However, the evidence and the proof is really bad, and because it gets compared to other poor evidence, few people realize the fallacy.
The entire religion is based on non sequitur arguments. It doesn't follow.
- If ghosts existed, it wouldn't follow that there's a God
- If zombies existed, --//--
- If JESUS existed, --//--
- if Jesus did actually perform miracles, --//--; since for all we know he could have been a false prophet, a demon, a witch or some extraterestrial, among many other possibilities which are just as likely
- if the world was flooded entirely from outer-space water, it wouldn't prove that there was a Christian God (how many other gods deal with nature?)
- healings and small time "miracles" don't mean that there's a Christian God
Similarly, apologists often make appeals to "suspicious complexity" or "intelligent design" or to the "who made the Universe" idea. NONE of those are evidence for their own gods; even if they do prove these theories to be valid (such as having evidence that life is indeed engineered by some sophisticated intellect or that the entire Universe seems to be similarly designed, produced), (which they haven't so far) it only proves some type of Deism; not their personal theism; which is where they start making really idiotic non sequitur arguments by trying to create a story-line or a linage from that deism to a certain type of Christianity or whatever other religion (Jews and Muslims do it too).

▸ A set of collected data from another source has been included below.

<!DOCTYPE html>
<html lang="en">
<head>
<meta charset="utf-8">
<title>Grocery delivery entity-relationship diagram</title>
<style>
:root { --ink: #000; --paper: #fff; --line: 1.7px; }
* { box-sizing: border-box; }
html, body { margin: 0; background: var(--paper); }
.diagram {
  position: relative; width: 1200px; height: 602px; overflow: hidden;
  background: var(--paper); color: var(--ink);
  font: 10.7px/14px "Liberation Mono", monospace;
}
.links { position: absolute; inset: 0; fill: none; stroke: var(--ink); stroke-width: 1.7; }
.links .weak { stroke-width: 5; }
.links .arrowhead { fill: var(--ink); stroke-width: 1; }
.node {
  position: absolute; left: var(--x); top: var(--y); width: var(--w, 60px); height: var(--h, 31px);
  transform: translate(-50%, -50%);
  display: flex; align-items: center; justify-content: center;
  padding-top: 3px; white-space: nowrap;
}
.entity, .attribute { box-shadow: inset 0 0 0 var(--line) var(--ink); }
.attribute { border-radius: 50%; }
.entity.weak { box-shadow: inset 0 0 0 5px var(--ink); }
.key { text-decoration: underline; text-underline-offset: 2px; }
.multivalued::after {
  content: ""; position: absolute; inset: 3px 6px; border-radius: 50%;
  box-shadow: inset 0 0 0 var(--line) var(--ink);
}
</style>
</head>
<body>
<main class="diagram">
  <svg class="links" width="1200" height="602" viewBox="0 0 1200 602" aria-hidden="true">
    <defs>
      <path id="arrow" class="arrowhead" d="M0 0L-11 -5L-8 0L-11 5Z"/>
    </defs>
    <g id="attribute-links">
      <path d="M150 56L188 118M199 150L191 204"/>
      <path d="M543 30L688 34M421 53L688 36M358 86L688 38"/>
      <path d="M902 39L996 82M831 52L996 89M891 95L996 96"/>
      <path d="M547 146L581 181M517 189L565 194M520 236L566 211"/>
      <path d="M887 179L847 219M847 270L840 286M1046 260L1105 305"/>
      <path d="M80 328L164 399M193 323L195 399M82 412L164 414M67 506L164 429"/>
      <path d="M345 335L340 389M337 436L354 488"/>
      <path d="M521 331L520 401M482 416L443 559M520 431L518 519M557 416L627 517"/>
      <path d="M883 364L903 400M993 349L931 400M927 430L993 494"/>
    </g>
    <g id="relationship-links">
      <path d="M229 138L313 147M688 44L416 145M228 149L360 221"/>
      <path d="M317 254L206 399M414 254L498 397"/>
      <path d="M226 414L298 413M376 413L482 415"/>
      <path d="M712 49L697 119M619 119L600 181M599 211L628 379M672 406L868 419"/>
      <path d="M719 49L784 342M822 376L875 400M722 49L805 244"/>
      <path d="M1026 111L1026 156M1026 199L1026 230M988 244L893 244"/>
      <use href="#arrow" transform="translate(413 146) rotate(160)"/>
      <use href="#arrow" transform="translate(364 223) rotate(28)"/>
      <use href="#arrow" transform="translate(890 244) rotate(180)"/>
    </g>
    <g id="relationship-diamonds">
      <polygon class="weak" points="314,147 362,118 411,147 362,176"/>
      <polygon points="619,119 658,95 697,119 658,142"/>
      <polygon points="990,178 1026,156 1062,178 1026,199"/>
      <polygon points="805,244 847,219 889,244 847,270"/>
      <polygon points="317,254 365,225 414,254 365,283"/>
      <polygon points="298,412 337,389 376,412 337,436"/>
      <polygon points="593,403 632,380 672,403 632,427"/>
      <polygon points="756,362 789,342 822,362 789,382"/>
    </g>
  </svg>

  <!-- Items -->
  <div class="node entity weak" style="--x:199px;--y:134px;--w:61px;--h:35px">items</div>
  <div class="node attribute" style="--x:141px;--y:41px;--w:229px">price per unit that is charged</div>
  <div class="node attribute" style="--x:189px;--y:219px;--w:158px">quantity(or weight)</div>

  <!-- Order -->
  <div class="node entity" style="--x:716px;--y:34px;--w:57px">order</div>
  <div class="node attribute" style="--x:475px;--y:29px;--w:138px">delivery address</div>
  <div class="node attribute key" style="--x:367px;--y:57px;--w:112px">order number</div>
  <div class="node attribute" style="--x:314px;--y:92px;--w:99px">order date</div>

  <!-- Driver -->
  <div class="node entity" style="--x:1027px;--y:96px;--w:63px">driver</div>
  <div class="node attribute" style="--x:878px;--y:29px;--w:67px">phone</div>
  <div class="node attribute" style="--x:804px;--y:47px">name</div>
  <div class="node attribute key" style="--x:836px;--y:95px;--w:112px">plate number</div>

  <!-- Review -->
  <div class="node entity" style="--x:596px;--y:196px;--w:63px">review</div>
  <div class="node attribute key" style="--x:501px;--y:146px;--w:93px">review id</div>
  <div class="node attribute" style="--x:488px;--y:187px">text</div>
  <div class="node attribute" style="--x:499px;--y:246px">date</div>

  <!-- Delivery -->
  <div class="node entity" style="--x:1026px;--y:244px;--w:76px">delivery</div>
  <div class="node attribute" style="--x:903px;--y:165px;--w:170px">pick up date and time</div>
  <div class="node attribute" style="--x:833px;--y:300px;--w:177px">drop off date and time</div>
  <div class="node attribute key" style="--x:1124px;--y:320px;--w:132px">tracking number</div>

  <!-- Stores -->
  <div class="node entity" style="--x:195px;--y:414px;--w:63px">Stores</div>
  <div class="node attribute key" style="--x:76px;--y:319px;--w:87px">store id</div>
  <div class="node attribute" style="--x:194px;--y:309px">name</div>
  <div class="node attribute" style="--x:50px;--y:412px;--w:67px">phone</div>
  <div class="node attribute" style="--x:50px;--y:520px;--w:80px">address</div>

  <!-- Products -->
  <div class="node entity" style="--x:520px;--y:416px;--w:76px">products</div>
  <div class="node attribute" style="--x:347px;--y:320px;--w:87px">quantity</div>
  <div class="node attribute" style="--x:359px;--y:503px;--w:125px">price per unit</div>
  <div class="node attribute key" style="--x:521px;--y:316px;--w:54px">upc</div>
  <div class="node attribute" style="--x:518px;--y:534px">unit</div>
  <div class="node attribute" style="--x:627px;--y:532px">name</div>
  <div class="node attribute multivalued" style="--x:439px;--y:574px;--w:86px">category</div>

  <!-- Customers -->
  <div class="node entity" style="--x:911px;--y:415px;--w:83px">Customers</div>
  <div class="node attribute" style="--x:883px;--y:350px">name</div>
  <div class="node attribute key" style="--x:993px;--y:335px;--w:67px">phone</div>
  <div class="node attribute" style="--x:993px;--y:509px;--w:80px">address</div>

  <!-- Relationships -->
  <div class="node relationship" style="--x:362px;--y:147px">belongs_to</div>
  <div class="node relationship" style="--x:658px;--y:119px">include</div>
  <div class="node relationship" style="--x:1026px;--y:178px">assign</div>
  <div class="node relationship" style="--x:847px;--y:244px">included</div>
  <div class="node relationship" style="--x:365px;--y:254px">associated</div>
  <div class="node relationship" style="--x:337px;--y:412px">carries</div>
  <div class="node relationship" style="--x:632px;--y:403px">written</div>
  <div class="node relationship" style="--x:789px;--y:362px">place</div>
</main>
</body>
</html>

The possibilities are very many and very improbable. Believers simply pick the ones they like and link them with feelings and intuitions and traditional certitude.
If you want such a theist to stop trying so stupidly to bring evidence, try this:
If your God exists, he made me, he knows what I'm thinking, he knows very well what is the evidence I need to believe. And if there's no evidence to be found, he either doesn't exist, which is more likely, or he's a unjust asshole who blames his own faulty creations instead of taking responsibility.
That should make the discussion more interesting.